## Goal of the exercise
Report each line of the records where "middle" occurs.
[[ Given records, beginning ]]
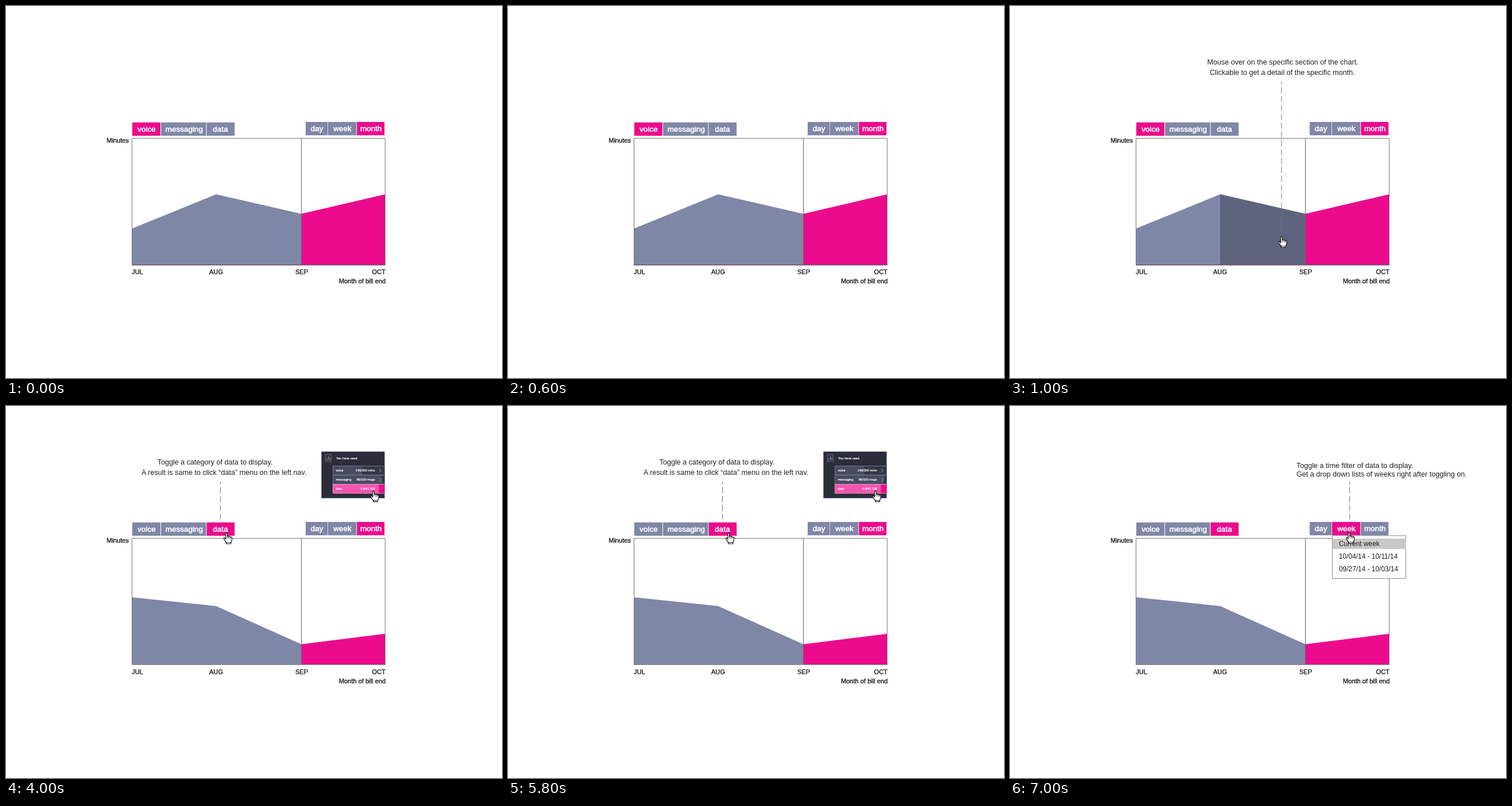
Recreate the animation shown at these times as an HTML page. Size 864 by 648 pixels, loop 8000 ms.

```html
<!DOCTYPE html>
<html lang="en">
<head>
<meta charset="utf-8">
<title>Usage chart</title>
<style>
  html, body { margin: 0; width: 100%; height: 100%; overflow: hidden; background: #fff; }
  svg { display: block; width: 864px; height: 648px; }
  text { font-family: "Liberation Sans", Arial, sans-serif; fill: #231f20; }
  .note { font-size: 12.6px; }
  .axis { font-size: 11.1px; stroke: #231f20; stroke-width: .4; }
  .tab { font-size: 13.5px; fill: #fff; stroke: #fff; stroke-width: .55; text-anchor: middle; }
  .item { font-size: 11.9px; }
  .mini { font-size: 5.6px; fill: #fff; stroke: #fff; stroke-width: .2; }
  .end { text-anchor: end; }
  .mid { text-anchor: middle; }
</style>
</head>
<body>
<svg id="stage" viewBox="0 0 864 648" xmlns="http://www.w3.org/2000/svg"></svg>
<script>
const SLATE = '#7f87a6', PINK = '#eb0a8c', DARK = '#5f647e', LINE = '#77777b';
const LOOP = 8000;

const rect = (x, y, w, h, fill, more = '') =>
  `<rect x="${x}" y="${y}" width="${w}" height="${h}" fill="${fill}" ${more}/>`;
const text = (x, y, cls, str) => `<text x="${x}" y="${y}" class="${cls}">${str}</text>`;
const poly = (fill, ...pts) => `<polygon points="${pts.join(' ')}" fill="${fill}"/>`;
const path = (d, stroke, width = 1, more = '') =>
  `<path d="${d}" fill="none" stroke="${stroke}" stroke-width="${width}" ${more}/>`;
const guide = (x, end) =>
  path(`M${x} 131.5V${end}`, '#77777b', 1, 'stroke-dasharray="11 4.4" stroke-dashoffset="5.5"');

function hand(x, y) {
  return `<g transform="translate(${x} ${y})" stroke="#111" stroke-width="1.2" stroke-linejoin="round">
    <path fill="#fff" d="M4.4 11.6V2.2C4.4.2 7.2.2 7.2 2.2V6.6C7.6 5.6 9.6 5.8 9.8 7.1
      C10.5 6.3 12.2 6.7 12.4 8C13.3 7.3 15 7.9 15 9.3V13C15 14.8 13.6 15.6 13.4 17.2V19.5H5.4V17.6
      C4.4 15.6 2.2 13.4 1 11C.4 9.2 2.2 8.6 3.2 9.8Z"/>
    <path fill="none" stroke-width=".9" d="M7.2 6.5V10.2M9.8 7.1V10.4M12.4 8V10.8M5.4 17.2H13.4"/>
  </g>`;
}

// name, left edge, width, text centre
const LEFT_TABS = [['voice', 220, 49, 245], ['messaging', 270, 78.5, 310.3], ['data', 349.5, 48.8, 373.5]];
const RIGHT_TABS = [['day', 522, 38.3, 541.7], ['week', 561, 49.4, 586], ['month', 611.3, 48, 635.7]];

const tabs = (list, top, active) => list.map(([name, x, w, mid]) =>
  rect(x, top, w, 23.2, name === active ? PINK : SLATE) +
  text(mid, top + 16.2, 'tab', name)).join('');

function chart(heights, bottom, hover) {
  const xs = [220, 366, 514.5, 660.5];
  const [a, b, c, d] = xs.map((x, i) => `${x},${heights[i]}`);
  const base = i => `${xs[i]},${bottom}`;
  return poly(SLATE, a, b, c, base(2), base(0)) +
    (hover ? poly(DARK, b, c, base(2), base(1)) : '') +
    poly(PINK, c, d, base(3), base(2)) +
    rect(219.5, 230.5, 441, bottom - 230.5, 'none', `stroke="${LINE}"`) +
    path(`M514.5 230.5V${bottom}`, '#68636f');
}

const voiceChart = hover => chart([387.5, 328, 362, 328], 451.5, hover) +
  path('M220 450.7H660', '#8d4c86', 1);
const dataChart = () => chart([333.3, 348.5, 415, 396.8], 450.5, false);

function axes() {
  return text(214, 237.7, 'axis end', 'Minutes') +
    text(219.3, 467.2, 'axis', 'JUL') + text(366, 467.2, 'axis mid', 'AUG') +
    text(515, 467.2, 'axis mid', 'SEP') + text(661, 467.2, 'axis end', 'OCT') +
    text(661.3, 483, 'axis end', 'Month of bill end');
}

function panel() {
  // label, value, top, fill width
  const rows = [['voice', '248/300 mins', 104.5, 51], ['messaging', '96/100 msgs', 120.5, 86], ['data', '0.64/1 GB', 136.5, 80]];
  const body = rows.map(([label, value, y, w]) => {
    const hot = label === 'data';
    return rect(569.5, y, 90, 15.5, hot ? PINK : '#343746') +
      rect(569.5, y, w, 15.5, hot ? '#f555b0' : '#484c60') +
      path(`M659.5 ${y}H569.5V${y + 15.7}H659.5`, hot ? '#f9a9d5' : SLATE, .8) +
      text(574.5, y + 9.4, 'mini', label) + text(642.7, y + 9.4, 'mini end', value) +
      path(`M650 ${y + 4.6}l3.2 3.4l-3.2 3.4`, hot ? '#b0407f' : '#a9adbd', .9);
  }).join('');
  return rect(549.5, 79.5, 110, 81, '#2b2d39', `stroke="${SLATE}" stroke-width=".8"`) +
    rect(556.5, 84.8, 10.2, 12, 'none', 'stroke="#777b8c" stroke-width=".8"') +
    path('M559 94.5V91M561.6 94.5V87.2M564.2 94.5V89.3', '#8b8fa0', 1.2) +
    text(575, 93.2, 'mini', 'You have used') + body + hand(634.2, 147.2);
}

function dropdown() {
  return rect(561.5, 225.8, 128, 74.7, '#fff', `stroke="${SLATE}"`) +
    rect(562, 231, 128, 18, '#c8c8c8') +
    text(573, 244, 'item', 'Current week') +
    text(573, 266, 'item', '10/04/14 - 10/11/14') +
    text(573, 288, 'item', '09/27/14 - 10/03/14');
}

const view = (plot, left, right, extra) =>
  plot + axes() + tabs(LEFT_TABS, 202.8, left) + tabs(RIGHT_TABS, 202, right) + extra;

const SCENES = [
  { at: 0, draw: () => view(voiceChart(false), 'voice', 'month', '') },
  { at: 1000, draw: () => view(voiceChart(true), 'voice', 'month',
      text(343.5, 102.3, 'note', 'Mouse over on the specific section of the chart.') +
      text(348, 120.2, 'note', 'Clickable to get a detail of the specific month.') +
      guide(473, 394) + hand(467, 401)) },
  { at: 4000, draw: () => view(dataChart(), 'data', 'month',
      text(263.7, 101.6, 'note', 'Toggle a category of data to display.') +
      text(236, 120.2, 'note', 'A result is same to click “data” menu on the left nav.') +
      guide(373.5, 197.5) + hand(378.5, 220.5) + panel()) },
  { at: 7000, draw: () => view(dataChart(), 'data', 'week',
      text(499, 108.2, 'note', 'Toggle a time filter of data to display.') +
      text(499, 123.3, 'note', 'Get a drop down lists of weeks right after toggling on.') +
      guide(591.7, 197.5) + dropdown() + hand(584.7, 220)) },
];

const stage = document.getElementById('stage');
stage.innerHTML = SCENES.map(s => `<g>${s.draw()}</g>`).join('');
const groups = [...stage.children];

function show(now) {
  const t = now % LOOP;
  const current = SCENES.findLastIndex(s => t >= s.at);
  groups.forEach((g, i) => { g.style.display = i === current ? '' : 'none'; });
}

const start = performance.now();
function tick() {
  show(performance.now() - start);
  requestAnimationFrame(tick);
}
tick();
</script>
</body>
</html>
```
[[ Given records, end ]]
## Output of the task
  .tab { font-size: 13.5px; fill: #fff; stroke: #fff; stroke-width: .55; text-anchor: middle; }
  .mid { text-anchor: middle; }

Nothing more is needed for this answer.